Step 4: Seal in Success
If you've tried to change in the past and failed, you know that real transformation can take place only in a supportive environment. Reach out to friends and family to let them know what you're trying to do and ask for their support. Surround yourself with people who want the best for you and seek out those who model the kind of life that you are trying to create for yourself. "Gravitate toward people who already have what you want and be willing to have people gravitate toward you. You don't have to be the sole source of strength and support anymore," McGonigal says.
When you do succeed in making the changes you set out to make, then you'll be in a position to help others do the same. This kind of "paying it forward" will also help you maintain the positive momentum you've created in your life.</p.
"I often suggest that my students who have found success offer to mentor others as they go through the process of change," McGonigal says. "I tell them: Offer support and look for it, too. And embrace every opportunity to bring the people you care about into your process and to share the positive benefits that you've experienced."
Find Your Tribe
If others who share your outlook and support your goals are not immediately in your sphere, seek them out. Take classes at a local yoga studio, sign up for a weight-loss program that meets weekly, or find an online support group. Aim to create a community of people who are happy for your successes and whose successes you can be happy for. Then brag a little—update your Facebook status with your latest win, tweet about how you did today, or tell your stories in a group or one-on-one meetings. Don't forget to boast about your new friends, too. The giving and receiving of praise is a powerful way to keep momentum going.

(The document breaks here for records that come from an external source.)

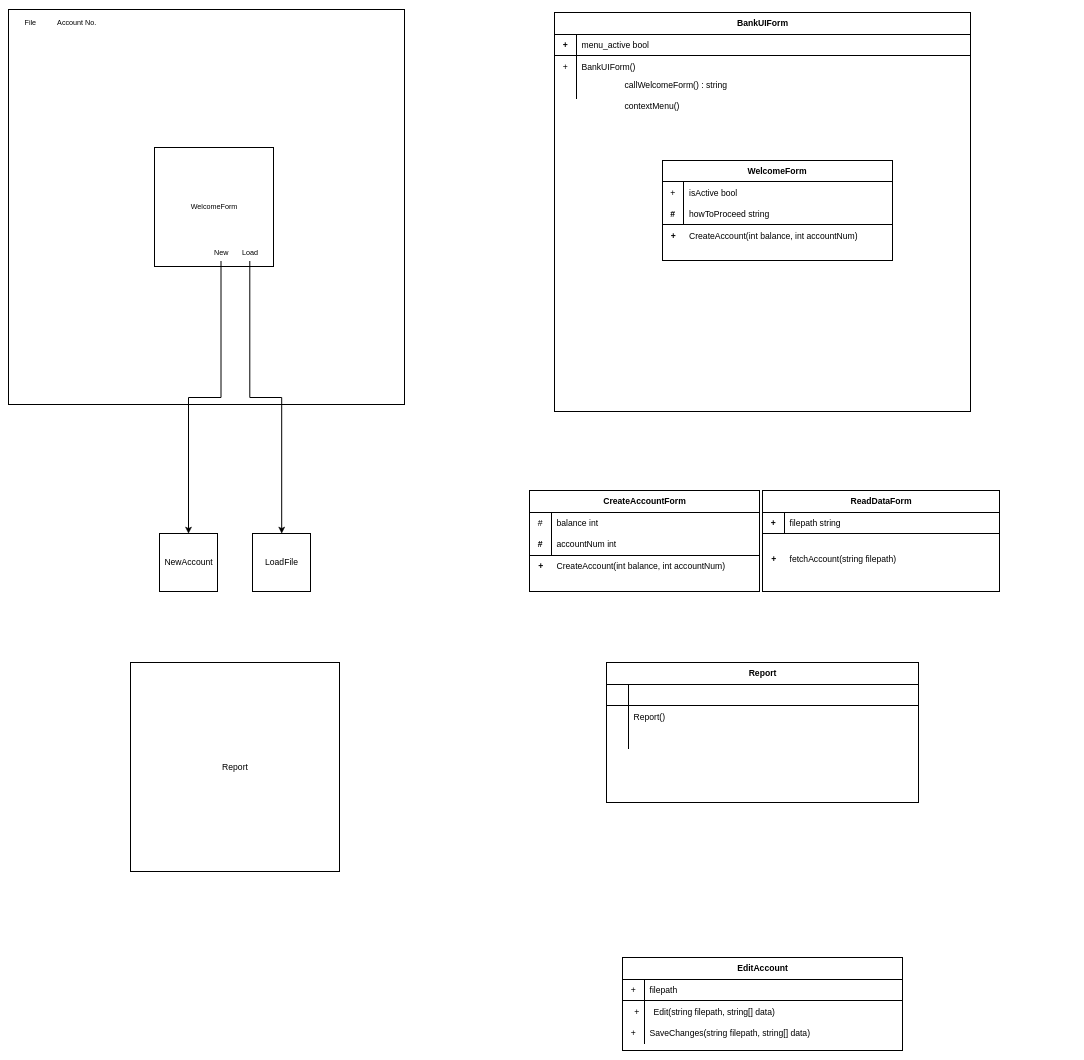
<!DOCTYPE html>
<html lang="en">
<head>
<meta charset="utf-8">
<title>Bank UI class diagram</title>
<style>
:root { --ink: #000; --paper: #fff; --row: 21.5px; }
* { box-sizing: border-box; margin: 0; padding: 0; }
html, body { width: 1084px; height: 1060px; overflow: hidden; background: var(--paper); }
.diagram { position: relative; width: 1084px; height: 1060px; overflow: hidden; color: var(--ink); font: 8.6px/1.2 "Liberation Sans", Arial, sans-serif; white-space: nowrap; }

.window, .node, .class-box { position: absolute; border: 1px solid var(--ink); }
.node { display: flex; align-items: center; justify-content: center; }
.small { font-size: 7.2px; }
.menu { display: flex; gap: 21px; padding: 9px 0 0 15.5px; }
.main-window { left: 8px; top: 9px; width: 397px; height: 396px; }
.welcome-window { left: 154px; top: 147px; width: 120px; height: 120px; }
.actions { position: absolute; right: 15px; bottom: 8px; display: flex; gap: 13.5px; }
.new-account { left: 159px; top: 533px; width: 59px; height: 59px; }
.load-file { left: 252px; top: 533px; width: 59px; height: 59px; }
.report-window { left: 130px; top: 662px; width: 210px; height: 210px; }
.connectors { position: absolute; left: 0; top: 0; }

.class-box h2 { height: var(--row); display: flex; align-items: center; justify-content: center; font-size: 8.6px; font-weight: 700; border-bottom: 1px solid var(--ink); }
.attributes { border-bottom: 1px solid var(--ink); }
.member { display: grid; grid-template-columns: 21.5px 1fr; height: var(--row); }
.attributes .member:last-child { height: 20.5px; }
.member > * { display: flex; align-items: center; height: 100%; }
.member > :first-child { justify-content: center; }
.member > :last-child { padding-left: 5px; }
.ruled > :first-child { border-right: 1px solid var(--ink); }
.tall { height: 43px; }
.tall > * { align-items: flex-start; padding-top: 5.5px; }
.shifted > :first-child { padding-left: 7px; }
.shifted > :last-child { padding-left: 9px; }
.nested { position: absolute; left: 69.5px; top: 61px; }
.nested li { list-style: none; height: var(--row); display: flex; align-items: center; }

.bank-ui-form { left: 554px; top: 12px; width: 417px; height: 400px; }
.welcome-form { left: 661.5px; top: 159.5px; width: 231px; height: 101.5px; }
.create-account-form { left: 529px; top: 490px; width: 231px; height: 102px; }
.read-data-form { left: 762px; top: 490px; width: 238px; height: 102px; }
.read-data-form .operations { padding-top: 14.5px; }
.report { left: 606px; top: 662px; width: 313px; height: 141px; }
.edit-account { left: 622px; top: 957px; width: 281px; height: 94px; }
</style>
</head>
<body>
<main class="diagram">
  <section class="window main-window">
    <nav class="menu small"><span>File</span><span>Account No.</span></nav>
  </section>
  <section class="node welcome-window small">
    <span>WelcomeForm</span>
    <div class="actions"><span>New</span><span>Load</span></div>
  </section>
  <div class="node new-account">NewAccount</div>
  <div class="node load-file">LoadFile</div>
  <div class="node report-window">Report</div>

  <svg class="connectors" width="420" height="600" viewBox="0 0 420 600" aria-hidden="true">
    <defs><path id="arrowhead" d="M0 0 L-3 -6 L0 -4.5 L3 -6 Z" fill="var(--ink)" stroke="var(--ink)" stroke-width=".5"/></defs>
    <g fill="none" stroke="var(--ink)" stroke-width="1">
      <path d="M221 261 V397.5 H188.5 V529"/>
      <path d="M249.8 261 V397.5 H281.7 V529"/>
    </g>
    <use href="#arrowhead" x="188.5" y="533"/>
    <use href="#arrowhead" x="281.7" y="533"/>
  </svg>

  <article class="class-box bank-ui-form">
    <h2>BankUIForm</h2>
    <div class="attributes">
      <div class="member ruled"><b>+</b><span>menu_active bool</span></div>
    </div>
    <div class="operations">
      <div class="member ruled tall"><span>+</span><span>BankUIForm()</span></div>
    </div>
    <ul class="nested"><li>callWelcomeForm() : string</li><li>contextMenu()</li></ul>
  </article>

  <article class="class-box welcome-form">
    <h2>WelcomeForm</h2>
    <div class="attributes">
      <div class="member ruled"><span>+</span><span>isActive bool</span></div>
      <div class="member ruled"><b>#</b><span>howToProceed string</span></div>
    </div>
    <div class="operations">
      <div class="member"><b>+</b><span>CreateAccount(int balance, int accountNum)</span></div>
    </div>
  </article>

  <article class="class-box create-account-form">
    <h2>CreateAccountForm</h2>
    <div class="attributes">
      <div class="member ruled"><span>#</span><span>balance int</span></div>
      <div class="member ruled"><b>#</b><span>accountNum int</span></div>
    </div>
    <div class="operations">
      <div class="member"><b>+</b><span>CreateAccount(int balance, int accountNum)</span></div>
    </div>
  </article>

  <article class="class-box read-data-form">
    <h2>ReadDataForm</h2>
    <div class="attributes">
      <div class="member ruled"><b>+</b><span>filepath string</span></div>
    </div>
    <div class="operations">
      <div class="member"><b>+</b><span>fetchAccount(string filepath)</span></div>
    </div>
  </article>

  <article class="class-box report">
    <h2>Report</h2>
    <div class="attributes">
      <div class="member ruled"><span></span><span></span></div>
    </div>
    <div class="operations">
      <div class="member ruled tall"><span></span><span>Report()</span></div>
    </div>
  </article>

  <article class="class-box edit-account">
    <h2>EditAccount</h2>
    <div class="attributes">
      <div class="member ruled"><span>+</span><span>filepath</span></div>
    </div>
    <div class="operations">
      <div class="member ruled shifted"><span>+</span><span>Edit(string filepath, string[] data)</span></div>
      <div class="member ruled"><span>+</span><span>SaveChanges(string filepath, string[] data)</span></div>
    </div>
  </article>
</main>
</body>
</html>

An added benefit of discovering that you have what it takes to create the change you want is that you step into the most authentic and empowered version of yourself—a person who has incredible gifts to share. And it's from this place that the most profound gratification can be experienced—and offered.
"When you have willpower on line, you can consider how the changes you've made affect others," McGonigal says. "Are you a calmer parent now? Are you a better employee? Have your relationships been served well by your efforts?"
This is, in a way, a very real experience of an esoteric yogic ideal: We are all interconnected, and positive personal changes actually help us all. And it points to the real benefit that underlies all of McGonigal's work: compassion.
"I was motivated to do this work by how much suffering there is related to willpower," she says. "I want people to know that they are not fundamentally broken because they struggle. Everybody struggles. My hope is that people who do this program will develop a little more compassion for themselves and for others. If you lose a little weight, that's just a side benefit!"
Setup for Success: Join Our Free Online Boost Your Willpower Program!
Learn to make lasting change with a special four-week program designed by Kelly McGonigal. Receive daily emails with links to yoga videos, guided meditations, self-reflection exercises, and more.
Week 1: Tune in and discover what you really want in your life.
Week 2: Take small deliberate steps toward your goal.
Week 3: Learn how to manage the inevitable setbacks.
Week 4: Identify sources of support and seal in your successes.
Sign Up! Visit yogajournal.com/willpower to join.
Watch: Practice along with this video of Kelly McGonigal's 20-minute Motivation-Activation Flow to help boost your willpower.
Hillari Dowdle is a freelance writer in Knoxville, Tennessee, who, in addition to practicing compassion, is building her willpower muscles for the always-in-sight goals of weight loss, a clean house, more money, a calm child, and plenty of time for yoga class.